Turf in much better shape entering this week's FCS title game
FRISCO, Texas - The grass field at Toyota Stadium looked like a postcard Wednesday afternoon. In other words, it was almost the direct opposite of the field conditions in last year's Division I FCS national title game.
FRISCO, Texas – The grass field at Toyota Stadium looked like a postcard Wednesday afternoon. In other words, it was almost the direct opposite of the field conditions in last year’s Division I FCS national title game. Ideal turf will greet North Dakota State and Illinois State on Saturday when they meet for the championship. “It’s going to play fast,” said Tom Jones, vice president of complex management for FC Dallas professional soccer club, the stadium’s main tenant. “It’s going to be clean. When the cleats go into the ground, they come out clean. You want a fast track, especially for football.”

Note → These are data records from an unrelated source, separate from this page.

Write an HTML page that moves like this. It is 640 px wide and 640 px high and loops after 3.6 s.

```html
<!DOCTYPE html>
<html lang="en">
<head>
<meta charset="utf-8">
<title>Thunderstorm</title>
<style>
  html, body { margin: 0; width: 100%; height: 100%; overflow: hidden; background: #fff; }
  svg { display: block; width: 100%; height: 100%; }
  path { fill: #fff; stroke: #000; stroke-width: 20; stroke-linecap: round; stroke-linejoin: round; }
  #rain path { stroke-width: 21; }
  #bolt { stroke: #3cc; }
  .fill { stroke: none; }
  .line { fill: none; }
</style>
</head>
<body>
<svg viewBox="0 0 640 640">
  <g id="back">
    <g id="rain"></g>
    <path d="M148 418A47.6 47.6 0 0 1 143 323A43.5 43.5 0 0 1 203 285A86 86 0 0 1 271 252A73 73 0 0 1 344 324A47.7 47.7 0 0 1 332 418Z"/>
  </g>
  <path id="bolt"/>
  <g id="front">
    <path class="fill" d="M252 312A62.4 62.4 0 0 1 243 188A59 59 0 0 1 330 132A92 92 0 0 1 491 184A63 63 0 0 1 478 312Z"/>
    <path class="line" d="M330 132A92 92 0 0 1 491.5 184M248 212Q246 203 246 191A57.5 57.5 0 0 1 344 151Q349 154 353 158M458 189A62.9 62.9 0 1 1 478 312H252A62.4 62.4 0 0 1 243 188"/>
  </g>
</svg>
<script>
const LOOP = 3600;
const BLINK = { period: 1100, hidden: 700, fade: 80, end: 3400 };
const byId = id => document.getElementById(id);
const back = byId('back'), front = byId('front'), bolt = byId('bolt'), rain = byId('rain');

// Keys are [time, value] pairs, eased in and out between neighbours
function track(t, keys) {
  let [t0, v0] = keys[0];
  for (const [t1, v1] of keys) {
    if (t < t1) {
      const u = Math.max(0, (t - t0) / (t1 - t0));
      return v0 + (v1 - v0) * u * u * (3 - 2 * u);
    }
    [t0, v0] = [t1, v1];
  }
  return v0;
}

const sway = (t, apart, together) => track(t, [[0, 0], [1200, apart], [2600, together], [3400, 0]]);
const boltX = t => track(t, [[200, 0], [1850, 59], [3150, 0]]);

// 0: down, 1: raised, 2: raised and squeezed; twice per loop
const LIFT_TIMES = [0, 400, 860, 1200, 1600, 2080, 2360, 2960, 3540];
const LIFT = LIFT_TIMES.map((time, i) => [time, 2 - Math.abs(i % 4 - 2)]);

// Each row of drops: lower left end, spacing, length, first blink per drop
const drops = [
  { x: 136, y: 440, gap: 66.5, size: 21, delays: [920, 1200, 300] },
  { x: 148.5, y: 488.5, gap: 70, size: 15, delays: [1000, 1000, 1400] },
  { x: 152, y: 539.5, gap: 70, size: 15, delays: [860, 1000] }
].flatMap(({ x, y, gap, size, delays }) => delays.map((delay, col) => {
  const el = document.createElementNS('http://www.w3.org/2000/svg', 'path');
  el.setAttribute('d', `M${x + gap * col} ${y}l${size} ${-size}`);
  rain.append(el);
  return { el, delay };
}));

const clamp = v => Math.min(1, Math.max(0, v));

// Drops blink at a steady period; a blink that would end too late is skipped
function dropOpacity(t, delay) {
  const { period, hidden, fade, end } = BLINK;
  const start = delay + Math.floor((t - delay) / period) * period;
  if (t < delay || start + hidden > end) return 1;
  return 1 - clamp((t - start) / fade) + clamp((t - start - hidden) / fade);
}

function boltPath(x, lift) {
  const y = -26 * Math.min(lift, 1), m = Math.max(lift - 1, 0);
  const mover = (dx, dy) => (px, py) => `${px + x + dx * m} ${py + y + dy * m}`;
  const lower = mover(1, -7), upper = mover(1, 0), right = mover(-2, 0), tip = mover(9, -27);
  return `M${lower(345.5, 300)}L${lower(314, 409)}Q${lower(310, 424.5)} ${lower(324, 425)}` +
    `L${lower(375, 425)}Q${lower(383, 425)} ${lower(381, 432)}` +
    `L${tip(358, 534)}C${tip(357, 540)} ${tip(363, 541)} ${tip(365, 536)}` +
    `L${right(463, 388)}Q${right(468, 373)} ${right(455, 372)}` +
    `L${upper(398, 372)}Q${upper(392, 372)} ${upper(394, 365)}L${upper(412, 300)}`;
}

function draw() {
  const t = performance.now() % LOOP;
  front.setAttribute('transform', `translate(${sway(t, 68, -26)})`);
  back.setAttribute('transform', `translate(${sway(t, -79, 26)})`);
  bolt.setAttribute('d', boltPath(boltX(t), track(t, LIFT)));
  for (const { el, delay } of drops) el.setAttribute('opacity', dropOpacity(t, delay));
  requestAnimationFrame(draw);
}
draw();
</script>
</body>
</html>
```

It was a natural grass nightmare in last January’s title game when the Bison and Towson University (Md.) routinely dug up large chunks of turf, the result of an unusual ice storm that blanketed the field for over two weeks in crucial growing time in the weeks leading up to the game. “It was brutal last year,” Jones said. “We had the worst winter in 30 years, and it’s hard to grow grass when it’s below freezing.” Not this year, which Jones called a “bumper crop” for growing the mostly Bermuda-grass surface. He said the weather was inclement for only one week this winter. Plus, officials took a different approach to make sure last year’s turf clumps didn’t happen again. Instead of replacing the turf as usual after the conclusion of the high school football season, it was overseeded with a mix that included rye grass. The fact the entire field is scheduled to be replaced next summer made it easier to do that. The middle of the field was replaced with a new product called “latitude Bermuda grass,” which touts its strength as having high tolerance to traffic. The entire field will use that grass next year. Meanwhile, the end zones were already painted – one with “Bison” and the other with “Redbirds” – which was a day or two earlier than the past three years. Jones said they wanted to beat the weather, which was very windy and cold on Wednesday. “It’s not good to be spray painting when it’s 30 mph winds,” Jones said. “There’s a lot of overspray.” In another move of protection, a tarp was placed over the field on Wednesday. “Just in case we get a little snow or ice,” he said. “We want to keep it looking pretty for Saturday.”